TUNIS (Reuters) – At least 65 migrants drowned on Friday when their boat capsized in the Mediterranean Sea off the Tunisian coast after they had left Libya hoping to reach Europe, the UN refugee agency UNHCR said.
The state-run Tunis Afrique Presse agency gave a death toll of at least 70 people. It was one the deadliest shipwrecks involving migrants trying to reach Europe this year.
“This is a tragic and terrible reminder of the risks still faced by those who attempt to cross the Mediterranean,” UNHCR Special Envoy for the Mediterranean Vincent Cochetel said in a statement.
In the first four months of 2019, 164 people are known to have died on the route, a smaller number but higher death rate than in previous years, with one dying for every three who reach European shores, UNHCR said.

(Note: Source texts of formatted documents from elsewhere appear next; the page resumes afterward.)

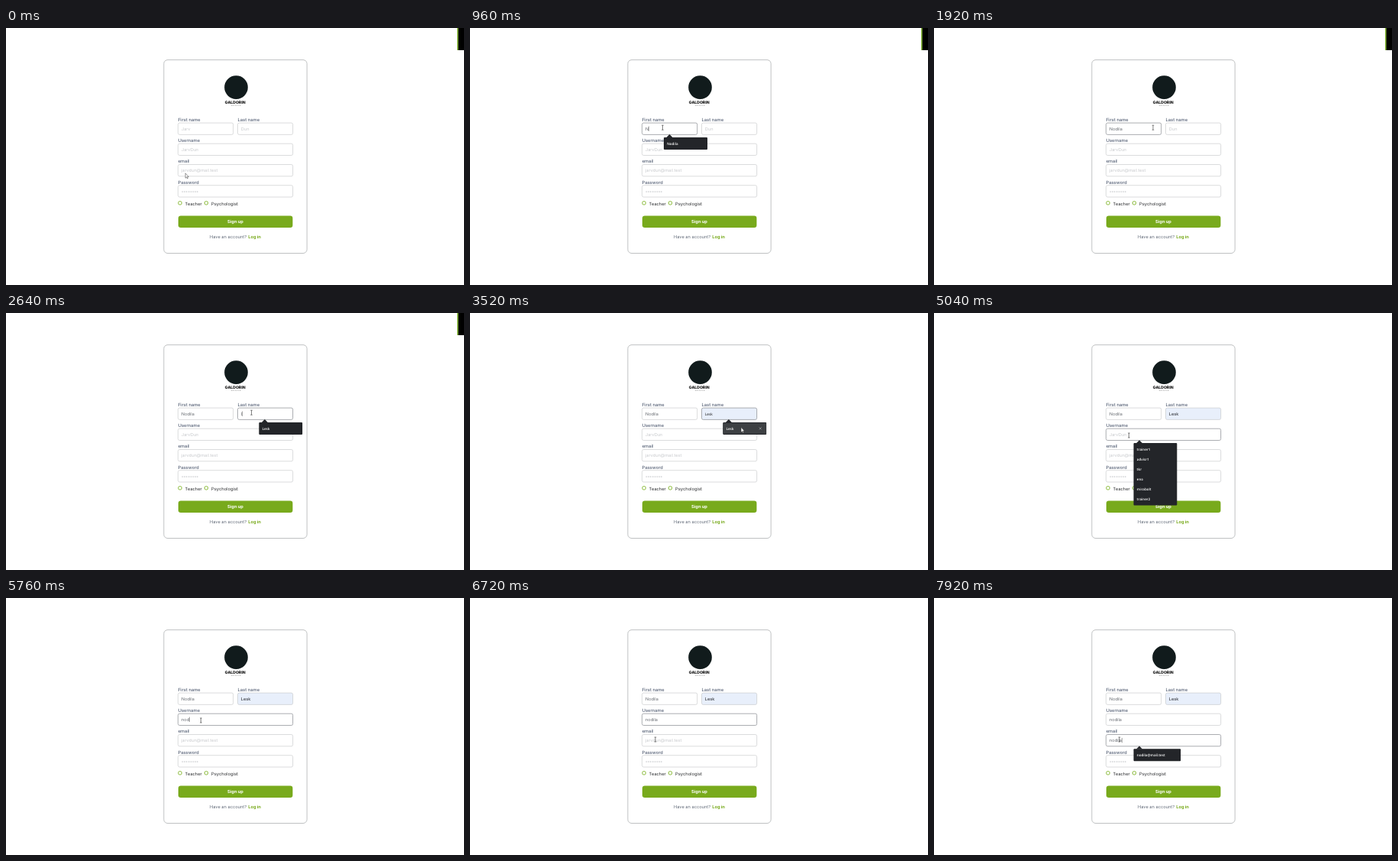
An HTML page for the animation above (8 s loop, 598x336 px).

```html
<!DOCTYPE html>
<html lang="en">
<head>
<meta charset="utf-8">
<title>Sign up</title>
<style>
  html, body { margin: 0; width: 100%; height: 100%; overflow: hidden; background: #fff; }
  svg { display: block; width: 100%; height: 100%; }
  text { font: 400 5.7px Inter, sans-serif; text-rendering: geometricPrecision; fill: #2c2e31; }
  .label { font-size: 5.8px; font-weight: 500; fill: #566176; }
  .hint { font-size: 5.6px; fill: #c8cacd; }
  .value { font-size: 5.6px; fill: #676b71; }
  .value.filled { fill: #202328; }
  .value.preview { font: 500 4.8px "Open Sans", sans-serif; fill: #111; }
  .box { fill: #fff; stroke: #c3c4c6; stroke-width: .6; }
  .box.focus { stroke: #96999d; stroke-width: .8; }
  .box.filled { fill: #e8effb; }
  .item { font: 600 4.55px "Open Sans", sans-serif; fill: #fff; }
  .radio { fill: #fff; stroke: #8cbc3c; stroke-width: 1; }
  .strong { font-weight: 700; }
</style>
</head>
<body>
<svg id="stage" viewBox="0 0 598 336">
  <rect x="206" y="41.7" width="187" height="252.8" rx="5" fill="#fff" stroke="#b8babc" stroke-width=".9"/>
  <g id="slab">
    <rect x="589" width="9" height="29" fill="#86b83a"/>
    <rect x="590.6" width="7.4" height="29" fill="#000"/>
  </g>

  <circle cx="300.5" cy="77.6" r="15.3" fill="#111b1c"/>
  <text x="299.2" y="99" text-anchor="middle" style="font-size:5.1px;font-weight:800;fill:#111">GALDORIN</text>
  <text x="300.6" y="102.2" text-anchor="middle" style="font-size:2.4px;letter-spacing:1.1px;fill:#666">HOUSE</text>

  <g id="form"></g>

  <circle class="radio" cx="227.2" cy="228.8" r="2.3"/>
  <text x="233.8" y="231.5">Teacher</text>
  <circle class="radio" cx="261.5" cy="228.8" r="2.3"/>
  <text x="268" y="231.5" style="font-size:5.8px">Psychologist</text>
  <rect x="225" y="245.5" width="149.3" height="15.5" rx="3.2" fill="#78aa1c"/>
  <text class="strong" x="299.5" y="255.3" text-anchor="middle" style="fill:#fff">Sign up</text>
  <text x="266" y="275.2" style="fill:#626b79">Have an account?</text>
  <text class="strong" x="316.2" y="275.2" style="fill:#78aa1c">Log in</text>

  <g id="lists"></g>
  <rect id="caret" width=".5" height="6.4" fill="#444"/>
  <path id="arrow" d="M0 0V6.4L1.5 5.1 2.4 7.1 3.3 6.7 2.4 4.7H4.3Z" fill="#fff" stroke="#333" stroke-width=".5"/>
  <path id="beam" d="M-1.3 -3H1.3M0 -3V3M-1.3 3H1.3" fill="none" stroke="#333" stroke-width=".6"/>
</svg>
<script>
const LOOP = 8000;
const $ = id => document.getElementById(id);

function add(parent, tag, attrs, text = '') {
  const node = document.createElementNS('http://www.w3.org/2000/svg', tag);
  for (const key in attrs) node.setAttribute(key, attrs[key]);
  node.textContent = text;
  return parent.appendChild(node);
}

function show(node, visible) {
  node.setAttribute('visibility', visible ? 'visible' : 'hidden');
}

function makeField(label, hint, x, y, w, more = {}) {
  const form = $('form');
  add(form, 'text', { class: 'label', x, y: y - 2.2 }, label);
  const box = add(form, 'rect', { class: 'box', x, y, width: w, height: 15.3, rx: 2 });
  const hintNode = add(form, 'text', { class: 'hint', x: x + 4.3, y: y + 9.8 }, hint);
  const valueNode = add(form, 'text', { class: 'value', x: x + 4.3, y: y + 9.8 });
  return { x, y, w, box, hintNode, valueNode, text: '', keys: [], focus: [-1, -1], ...more };
}

const fields = [
  makeField('First name', 'Jarv', 224.7, 124.1, 72,
    { text: 'Nodila', keys: [960, 1040, 1120, 1200, 1280, 1360], focus: [720, 2320] }),
  makeField('Last name', 'Dun', 302.5, 124.1, 72,
    { text: 'l', keys: [2560], focus: [2320, 4560], fill: 'Lesk', fillAt: 4160 }),
  makeField('Username', 'JarvDun', 224.7, 151.2, 149.8,
    { text: 'nodila', keys: [5280, 5440, 5680, 5920, 6160, 6320], focus: [4560, 6880] }),
  makeField('email', 'jarvdun@mail.test', 224.7, 178.5, 149.8,
    { text: 'nodila', keys: [7200, 7360, 7520, 7600, 7760, 7840], focus: [6880, LOOP] }),
  makeField('Password', '********', 224.7, 205.7, 149.8)
];
fields[4].hintNode.setAttribute('y', 216.6);

function makeList(x, y, w, from, to, items) {
  const group = add($('lists'), 'g', {});
  const height = 3 + 13.1 * items.length;
  add(group, 'path', { d: `M${x + 3.5} ${y + .2}l4 -4 4 4z`, fill: '#232529' });
  add(group, 'rect', { x, y, width: w, height, rx: 1, fill: '#232529' });
  const hover = add(group, 'g', {});
  add(hover, 'rect', { x, y: y + 1, width: w, height: 14, fill: '#3d4043' });
  add(hover, 'path', {
    d: `M${x + w - 9.4} ${y + 6.5}l3 3m0 -3l-3 3`, stroke: '#b5b7ba', 'stroke-width': .6
  });
  items.forEach((item, i) =>
    add(group, 'text', { class: 'item', x: x + 4.2, y: y + 9.6 + 13.1 * i }, item));
  return { x, y, w, height, from, to, group, hover };
}

const names = ['trainer1', 'advisr1', 'tkr', 'eno', 'mirabolt', 'trainer2'];
const mails = ['trainer1@mail.test', 'advisr1@mail.test', 'tkr@mail.test',
  'nodila@mail.test', 'mirabolt.office@mail.test', 'trainer2@mail.test'];
const lists = [
  makeList(253, 142.9, 57, 960, 1360, ['Nodila']),
  makeList(330.3, 142.9, 56.7, 2560, 4160, ['Lesk']),
  makeList(260.6, 170, 56.7, 4720, 5280, names),
  makeList(260.6, 197.2, 87, 6960, 7200, mails),
  makeList(260.6, 197.2, 61.5, 7200, LOOP, ['nodila@mail.test'])
];

// Pointer moves: start, end, destination
const moves = [
  [80, 720, 251.5, 130.2],
  [1520, 2320, 320.5, 130.2],
  [2720, 3520, 354, 149.6],
  [4160, 4560, 254.5, 160],
  [6480, 6720, 242, 185]
];

const progress = (t, a, b) => Math.min(1, Math.max(0, (t - a) / (b - a)));
const ease = p => p * p * (3 - 2 * p);
const during = (t, [from, to]) => t >= from && t < to;
const inside = ([px, py], x, y, w, h) => px >= x && px <= x + w && py >= y && py <= y + h;

function pointerAt(t) {
  let [x, y] = [234.2, 189.8];
  for (const [from, to, tx, ty] of moves) {
    const p = ease(progress(t, from, to));
    x += (tx - x) * p;
    y += (ty - y) * p;
  }
  return [x, y];
}

function render(t) {
  const pointer = pointerAt(t);
  let hovering = false;
  for (const list of lists) {
    const open = during(t, [list.from, list.to]);
    const over = open && inside(pointer, list.x, list.y, list.w, list.height);
    show(list.group, open);
    show(list.hover, over);
    hovering ||= over;
  }

  show($('caret'), false);
  for (const field of fields) {
    const { box, hintNode, valueNode, keys } = field;
    const count = keys.filter(key => key <= t).length;
    const focused = during(t, field.focus);
    const committed = t >= field.fillAt;
    const preview = !!field.fill && hovering && !committed;
    const filled = committed || preview;
    const value = filled ? field.fill : field.text.slice(0, count);

    box.setAttribute('class', `box${focused ? ' focus' : ''}${filled ? ' filled' : ''}`);
    valueNode.setAttribute('class', `value${committed ? ' filled' : ''}${preview ? ' preview' : ''}`);
    if (valueNode.textContent !== value) valueNode.textContent = value;
    show(hintNode, !value);

    if (focused && count && !filled && t - keys[count - 1] < 400) {
      const x = field.x + 4.5 + valueNode.getComputedTextLength();
      $('caret').setAttribute('x', x);
      $('caret').setAttribute('y', field.y + 4.4);
      show($('caret'), true);
    }
  }

  const beam = t >= 80 && !hovering && fields.some(f => inside(pointer, f.x, f.y, f.w, 15.3));
  for (const id of ['arrow', 'beam']) {
    $(id).setAttribute('transform', `translate(${pointer})`);
    show($(id), beam === (id === 'beam'));
  }
  $('slab').setAttribute('transform', `translate(${10 * progress(t, 3280, 3520)})`);
}

let start;
function tick(now) {
  start ??= now;
  render((now - start) % LOOP);
  requestAnimationFrame(tick);
}
render(0);
requestAnimationFrame(tick);
</script>
</body>
</html>
```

UNHCR said the sunken boat had taken to the sea on Thursday from neighbouring Libya, where renewed warfare between rival factions has gripped the capital Tripoli in the past five weeks.
The Tunisian navy brought 16 survivors to the coast at Zarzis, where one was immediately taken to hospital and the others awaited permission to disembark, UNHCR said.
The Tunisian agency said the boat had sunk 40 miles off the coast of Sfax, south of the capital Tunis and that fishing boats had rescued the survivors.
Tunisia’s defence ministry said the boat had left from the Libyan port of Zouara aiming to reach Italy. Navy units have recovered only three bodies so far, it said in a statement.
Libya’s west coast is a main departure point for African migrants hoping to reach Europe by paying human traffickers, though numbers have dropped due to an Italian-led effort to disrupt smuggling networks and support the Libyan coast guard.
Earlier on Friday, UNHCR spokesman Babar Baloch said the United Nations had repeatedly voiced its concerns about the lack of boats to pick up migrants and refugees fleeing from “the horrendous and horrible situation” in Libya. It called on governments to step in.
Although the fighting in Libya has made the situation more difficult for people-trafficking rackets, international aid officials have warned that it could also prompt more Libyans to flee their country.
It was not immediately known from which countries the migrants involved in Friday’s tragedy were from.
According to UN agency the International Organization for Migration (IOM), 2,297 migrants died or went missing in the Mediterranean last year out of a total of 116,959 people who reached Europe by sea.
Some 117 migrants who left Libya in a rubber dinghy in January went missing and most remain unaccounted for, according to the IOM.
Reporting by Tarek Amara. Additional Reporting by Maher Chmaytelli and Tom Miles in Geneva, Editing by Angus MacSwan and Catherine Evans